DIRECTIONS: Below are some records. How many of their lines contain the string "white"? Give the number only.

DATA TO USE:
--------

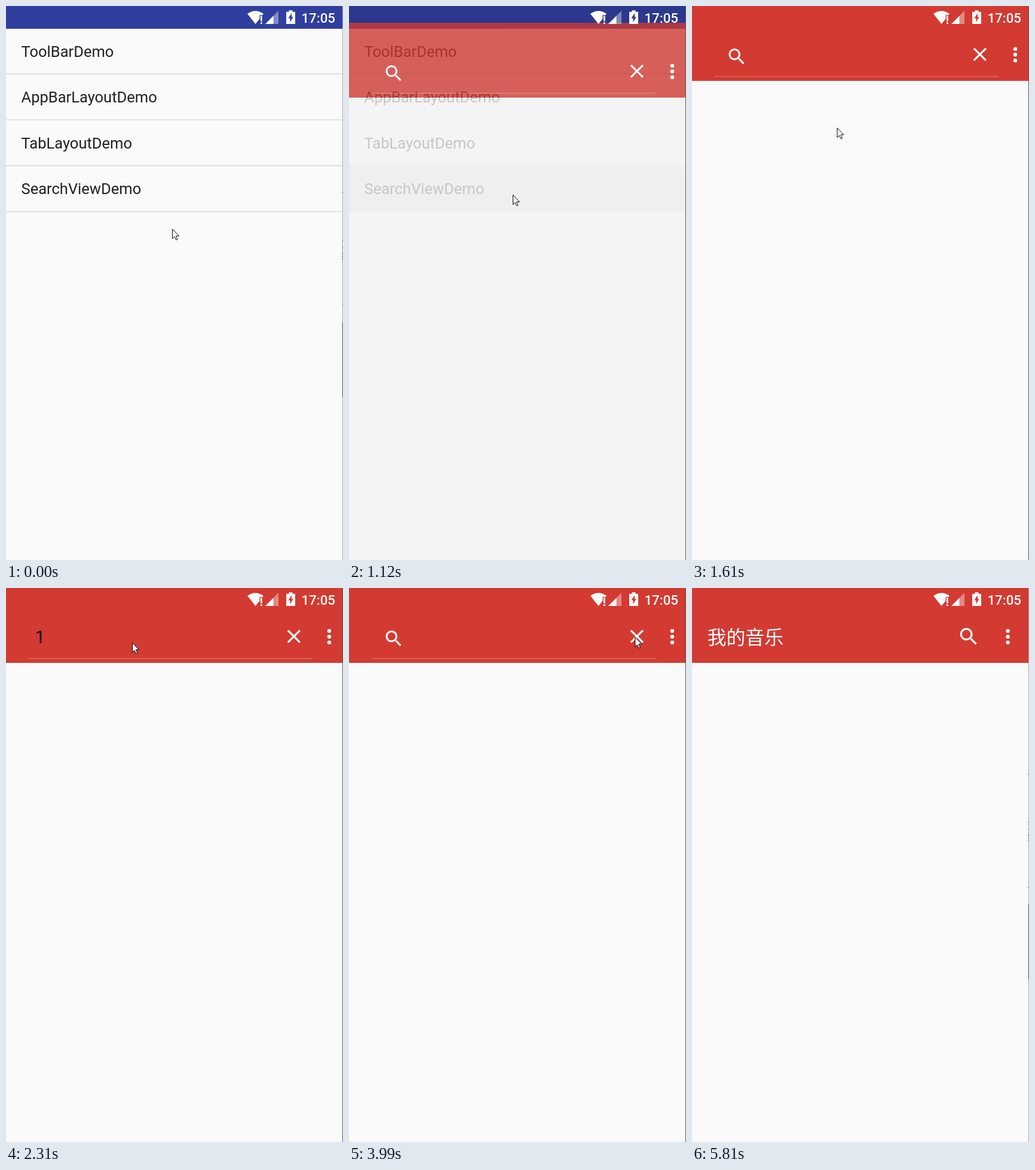
Animation of 564 by 925 pixels, one loop 5.88 s. Source, as an HTML page:

```html
<!DOCTYPE html>
<html lang="en">
<head>
<meta charset="utf-8">
<title>Search view demo</title>
<style>
  html, body { margin: 0; width: 100%; height: 100%; overflow: hidden; background: #000; }
  svg { display: block; width: 564px; height: 925px; }
  text { font-family: Roboto, sans-serif; white-space: pre; }
  .rows text { font-size: 25.53px; fill: #212121; }
  .clock { font-size: 22.3px; font-weight: 500; text-anchor: end; }
  .query { font-size: 28.7px; fill: #000; }
  .title { font-family: "Noto Sans CJK SC", "Noto Sans CJK", sans-serif; font-size: 31.9px; }
  .white { fill: #fff; }

  /* One loop is 84 ticks of 70 ms */
  .anim { animation: 5.88s step-end infinite; }

  .home { animation-name: dim; }
  @keyframes dim {
    0% { opacity: 1; }
    19.0476% { opacity: .9; }
    20.2381%, 100% { opacity: .8; }
  }

  .press { animation-name: press; }
  @keyframes press {
    0% { visibility: hidden; }
    14.2857%, 100% { visibility: visible; }
  }

  .ripple { animation-name: ripple; }
  @keyframes ripple {
    0% { r: 0; }
    14.2857% { r: 23px; }
    15.4762% { r: 95px; }
    16.6667% { r: 190px; }
    17.8571%, 100% { r: 300px; }
  }

  .screen { animation-name: enter; }
  @keyframes enter {
    0% { opacity: 0; transform: translateY(74px); }
    19.0476% { opacity: .77; transform: translateY(28px); }
    20.2381% { opacity: .97; transform: translateY(7px); }
    21.4286%, 100% { opacity: 1; transform: none; }
  }

  .field { animation-name: field; }
  @keyframes field {
    0% { visibility: visible; }
    77.381%, 100% { visibility: hidden; }
  }

  .hint { animation-name: hint; }
  @keyframes hint {
    0% { visibility: visible; }
    39.2857% { visibility: hidden; }
    64.2857% { visibility: visible; }
    77.381%, 100% { visibility: hidden; }
  }

  .d1 { animation-name: d1; }
  .d2 { animation-name: d2; }
  .d3 { animation-name: d3; }
  @keyframes d1 {
    0%, 64.2857%, 100% { visibility: hidden; }
    39.2857% { visibility: visible; }
  }
  @keyframes d2 {
    0%, 64.2857%, 100% { visibility: hidden; }
    44.0476% { visibility: visible; }
  }
  @keyframes d3 {
    0%, 64.2857%, 100% { visibility: hidden; }
    47.619% { visibility: visible; }
  }

  .closed { animation-name: closed; }
  @keyframes closed {
    0% { visibility: hidden; }
    77.381%, 100% { visibility: visible; }
  }

  .edge { animation-name: edge; }
  @keyframes edge {
    0%, 98.8095%, 100% { visibility: hidden; }
    5.9524% { visibility: visible; }
  }

  .shown { animation-name: shown; }
  @keyframes shown {
    0% { visibility: visible; }
    91.6667%, 100% { visibility: hidden; }
  }

  .cursor { animation: move 5.88s infinite; }
  @keyframes move {
    0%, 5.9524% { transform: translate(278px, 372px); animation-timing-function: steps(6, start); }
    13.0952%, 23.8095% { transform: translate(274px, 315px); animation-timing-function: steps(8, start); }
    33.3333%, 47.619% { transform: translate(211px, 91px); animation-timing-function: steps(5, start); }
    53.5714%, 54.7619% { transform: translate(465px, 90px); animation-timing-function: steps(3, start); }
    58.3333%, 59.5238% { transform: translate(470px, 90px); animation-timing-function: steps(3, start); }
    63.0952%, 64.2857% { transform: translate(473px, 86px); animation-timing-function: steps(3, start); }
    67.8571% { transform: translate(480px, 83px); animation-timing-function: steps(3, start); }
    71.4286%, 89.2857% { transform: translate(475px, 79px); animation-timing-function: steps(2, start); }
    91.6667%, 100% { transform: translate(503px, 562px); }
  }
</style>
</head>
<body>
<svg viewBox="0 0 564 925" xmlns="http://www.w3.org/2000/svg">
  <defs>
    <clipPath id="row"><rect y="267.5" width="563" height="75.5"/></clipPath>
    <path id="lens" d="M15.5 14h-.79l-.28-.27C15.41 12.59 16 11.11 16 9.5 16 5.91 13.09 3 9.5 3S3 5.91 3 9.5 5.91 16 9.5 16c1.61 0 3.09-.59 4.23-1.57l.27.28v.79l5 4.99L20.49 19l-4.99-5zm-6 0C7.01 14 5 11.99 5 9.5S7.01 5 9.5 5 14 7.01 14 9.5 11.99 14 9.5 14z"/>
    <g id="dots">
      <circle cy="71.7" r="3.2"/>
      <circle cy="81.3" r="3.2"/>
      <circle cy="90.9" r="3.2"/>
    </g>
  </defs>

  <g class="home anim">
    <rect width="564" height="925" fill="#fafafa"/>
    <rect width="564" height="38" fill="#303f9f"/>
    <g clip-path="url(#row)">
      <rect class="press anim" y="267" width="564" height="77" fill="#f3f3f3"/>
      <circle class="ripple anim" cx="274" cy="314" r="0" fill="#e6e6e6"/>
    </g>
    <path d="M0 113.4H564M0 190H564M0 266.6H564M0 343.2H564" stroke="#dadada" stroke-width="1.6"/>
    <g class="rows">
      <text x="25.5" y="84.5">ToolBarDemo</text>
      <text x="25.5" y="161.1">AppBarLayoutDemo</text>
      <text x="25.5" y="237.7">TabLayoutDemo</text>
      <text x="25.5" y="314.3">SearchViewDemo</text>
    </g>
  </g>

  <g class="screen anim">
    <rect width="564" height="925" fill="#fafafa"/>
    <rect width="564" height="125" fill="#d33a31"/>
    <g class="field anim white">
      <rect x="38" y="117" width="475" height="1.2" opacity=".28"/>
      <path transform="translate(462.7 61.7) scale(1.5957)" d="M19 6.41 17.59 5 12 10.59 6.41 5 5 6.41 10.59 12 5 17.59 6.41 19 12 13.41 17.59 19 19 17.59 13.41 12z"/>
      <use href="#dots" x="541"/>
    </g>
    <g class="hint anim white"><use href="#lens" transform="translate(57 66.5) scale(1.496)"/></g>
    <text class="query" x="49" y="91.7"><tspan class="d1 anim">1</tspan><tspan class="d2 anim">2</tspan><tspan class="d3 anim">3</tspan></text>
    <g class="closed anim white">
      <text class="title" x="25.5" y="94">我的音乐</text>
      <use href="#lens" transform="translate(444 62) scale(1.5957)"/>
      <use href="#dots" x="528.6"/>
    </g>
  </g>

  <!-- Status bar -->
  <g class="white">
    <path d="M417.5 30 404 13Q417.5 3.5 431 13L429.4 15H424.5V21.5Z"/>
    <path d="M426 16h2.7v9.5h-2.7zM426 27.3h2.7v2.7h-2.7z"/>
    <path d="M434 30 456 8V30Z" opacity=".4"/>
    <path d="M434 30 447.5 16.5V30Z"/>
    <path fill-rule="evenodd" d="M469 9.7H473.5V7.2H479.5V9.7H484V30H469ZM478 12 472.4 20.6H475.4V27L480.8 18.2H478Z"/>
    <text class="clock" x="551" y="27.7">17:05</text>
  </g>

  <!-- Window border -->
  <rect x="563" width="1" height="925" fill="#a6a6a6"/>
  <path d="M563.5 310v2M563.5 390v2M563.5 402v2M563.5 411v4M563.5 417v2M563.5 421v2M563.5 499v2M563.5 528V653" stroke="#444"/>
  <rect class="edge anim" x="563" width="1" height="925" fill="#555"/>

  <g class="cursor">
    <path class="shown anim" d="M.5 .5V16.5L4 13.2 6.6 18.6 9 17.6 6.5 12H11.5Z" fill="#fff" stroke="#000"/>
  </g>
</svg>
</body>
</html>
```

--------

SOLUTION TO THIS PROBLEM: 6